### EXERCISE INPUT
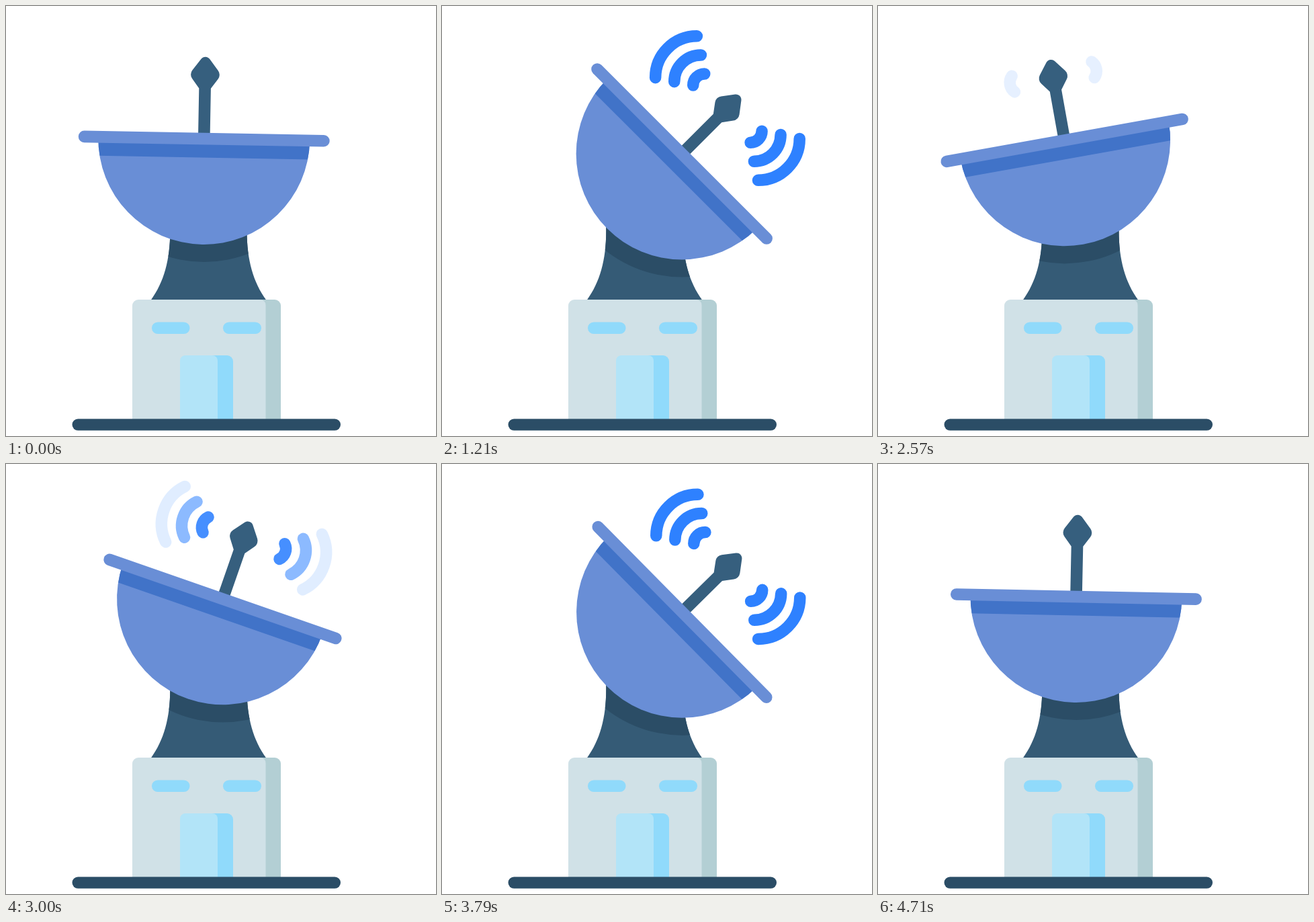
These frames come from a looping animation (640x640 px, 4.78 s). An HTML page with a canvas:

```html
<!DOCTYPE html>
<html lang="en">
<head>
<meta charset="utf-8">
<title>Satellite dish</title>
<style>
  html, body { margin: 0; width: 100%; height: 100%; overflow: hidden; background: #fff; }
  canvas { display: block; width: 640px; height: 640px; }
</style>
</head>
<body>
<canvas id="stage" width="640" height="640"></canvas>
<script>
const ctx = document.getElementById('stage').getContext('2d');

const LOOP = 4780;
const FPS = 14;
const RAD = Math.PI / 180;

// Tilt of the dish: time in ms, angle in degrees.
const TILT = [[0, 1.03], [1178, 45.1], [2385, -14.3], [3577, 49.6], [4745, 1.03]];

const PIVOT = { x: 298.1, y: 286, arm: 88.5, lead: 3.2 };
const BOWL_R = 157.4;
const SHADOW_R = 183.5;
const MAST_Y = -96;

// Arc centre offset, radius and the part of the swing in which it appears.
const WAVES = [
  { x: 48.3, r: 17, from: 0.02, to: 0.65 },
  { x: 55.8, r: 39.7, from: 0.25, to: 0.75 },
  { x: 64.3, r: 61.8, from: 0.42, to: 0.82 }
];

const COLOR = {
  navy: '#2b4d66', neck: '#355b76', mast: '#365f7e',
  bowl: '#698ed6', band: '#4173c8', wave: '#2e81ff',
  wall: '#d0e1e7', wallSide: '#b3cfd4', glass: '#90dafb', door: '#b2e4f8'
};

const clamp01 = v => Math.min(1, Math.max(0, v));
const smooth = v => v * v * (3 - 2 * v);

// The clock advances in steps on a 10 ms grid.
function stepTime(t) {
  const step = Math.floor((Math.floor(t / 10) * 10 + 5) * FPS / 1000);
  return Math.round(step * 100 / FPS) * 10;
}

function poseAt(t) {
  let k = 0;
  while (k < TILT.length - 2 && t >= TILT[k + 1][0]) k++;
  const [t0, a0] = TILT[k];
  const [t1, a1] = TILT[k + 1];
  const u = clamp01((t - t0) / (t1 - t0));
  const angle = a0 + (a1 - a0) * smooth(u);
  const swing = (angle - PIVOT.lead) * RAD;
  return {
    angle: angle * RAD,
    x: PIVOT.x + PIVOT.arm * Math.sin(swing),
    y: PIVOT.y - PIVOT.arm * Math.cos(swing),
    signal: k % 2 ? 1 - u : u
  };
}

function box(x0, y0, x1, y1, radii, color) {
  ctx.fillStyle = color;
  ctx.beginPath();
  ctx.roundRect(x0, y0, x1 - x0, y1 - y0, radii);
  ctx.fill();
}

function drawNeck(dish) {
  ctx.save();
  ctx.beginPath();
  ctx.moveTo(215.5, 438);
  ctx.bezierCurveTo(235, 411, 244.3, 378, 244.3, 335);
  ctx.lineTo(244.3, 290);
  ctx.lineTo(358.5, 290);
  ctx.lineTo(358.5, 335);
  ctx.bezierCurveTo(358.5, 378, 368, 411, 387.5, 438);
  ctx.closePath();
  ctx.fillStyle = COLOR.neck;
  ctx.fill();
  ctx.clip();
  ctx.fillStyle = COLOR.navy;
  ctx.beginPath();
  ctx.arc(dish.x, dish.y, SHADOW_R, 0, 2 * Math.PI);
  ctx.fill();
  ctx.restore();
}

function drawBuilding() {
  box(340, 437, 409, 616, [0, 9, 0, 0], COLOR.wallSide);
  box(188, 437, 386.5, 616, [9, 8, 0, 0], COLOR.wall);
  box(217, 470.5, 273.5, 488, 8.75, COLOR.glass);
  box(323, 470.5, 380, 488, 8.75, COLOR.glass);
  box(290, 520, 338, 616, [0, 9, 0, 0], COLOR.glass);
  box(259, 520, 315, 616, [8, 8, 0, 0], COLOR.door);
  box(98.5, 614.5, 498, 631.7, 8.6, COLOR.navy);
}

function drawMast() {
  ctx.fillStyle = COLOR.mast;
  ctx.beginPath();
  ctx.moveTo(-8.8, 0);
  ctx.lineTo(-8.8, -75);
  ctx.arcTo(-24, -95.5, 0, -127, 10.5);
  ctx.arcTo(0, -127, 24, -95.5, 8);
  ctx.arcTo(24, -95.5, 8.8, -75, 10.5);
  ctx.lineTo(8.8, -75);
  ctx.lineTo(8.8, 0);
  ctx.fill();
}

function drawBowl() {
  ctx.save();
  ctx.beginPath();
  ctx.arc(0, 0, BOWL_R, 0, Math.PI);
  ctx.clip();
  ctx.fillStyle = COLOR.bowl;
  ctx.fillRect(-180, 0, 360, 180);
  ctx.fillStyle = COLOR.band;
  ctx.fillRect(-180, 0, 360, 28);
  ctx.restore();
  box(-187, -8.8, 187, 8.8, 8.8, COLOR.bowl);
}

function drawWaves(signal) {
  ctx.strokeStyle = COLOR.wave;
  ctx.lineWidth = 17.5;
  ctx.lineCap = 'round';
  for (const { x, r, from, to } of WAVES) {
    ctx.globalAlpha = smooth(clamp01((signal - from) / (to - from)));
    for (const side of [0, Math.PI]) {
      ctx.beginPath();
      ctx.arc(x * Math.cos(side), MAST_Y, r, side - Math.PI / 4, side + Math.PI / 4);
      ctx.stroke();
    }
  }
  ctx.globalAlpha = 1;
}

function draw(t) {
  const dish = poseAt(t);
  ctx.fillStyle = '#fff';
  ctx.fillRect(0, 0, 640, 640);
  drawNeck(dish);
  drawBuilding();
  ctx.save();
  ctx.translate(dish.x, dish.y);
  ctx.rotate(dish.angle);
  drawMast();
  drawBowl();
  drawWaves(dish.signal);
  ctx.restore();
}

const start = performance.now();
function tick() {
  draw(stepTime((performance.now() - start) % LOOP));
  requestAnimationFrame(tick);
}
tick();
</script>
</body>
</html>
```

### TASK STATEMENT
Your answer should be all lines from the data that contain "fillStyle".

### RESULT BELOW
  ctx.fillStyle = color;
  ctx.fillStyle = COLOR.neck;
  ctx.fillStyle = COLOR.navy;
  ctx.fillStyle = COLOR.mast;
  ctx.fillStyle = COLOR.bowl;
  ctx.fillStyle = COLOR.band;
  ctx.fillStyle = '#fff';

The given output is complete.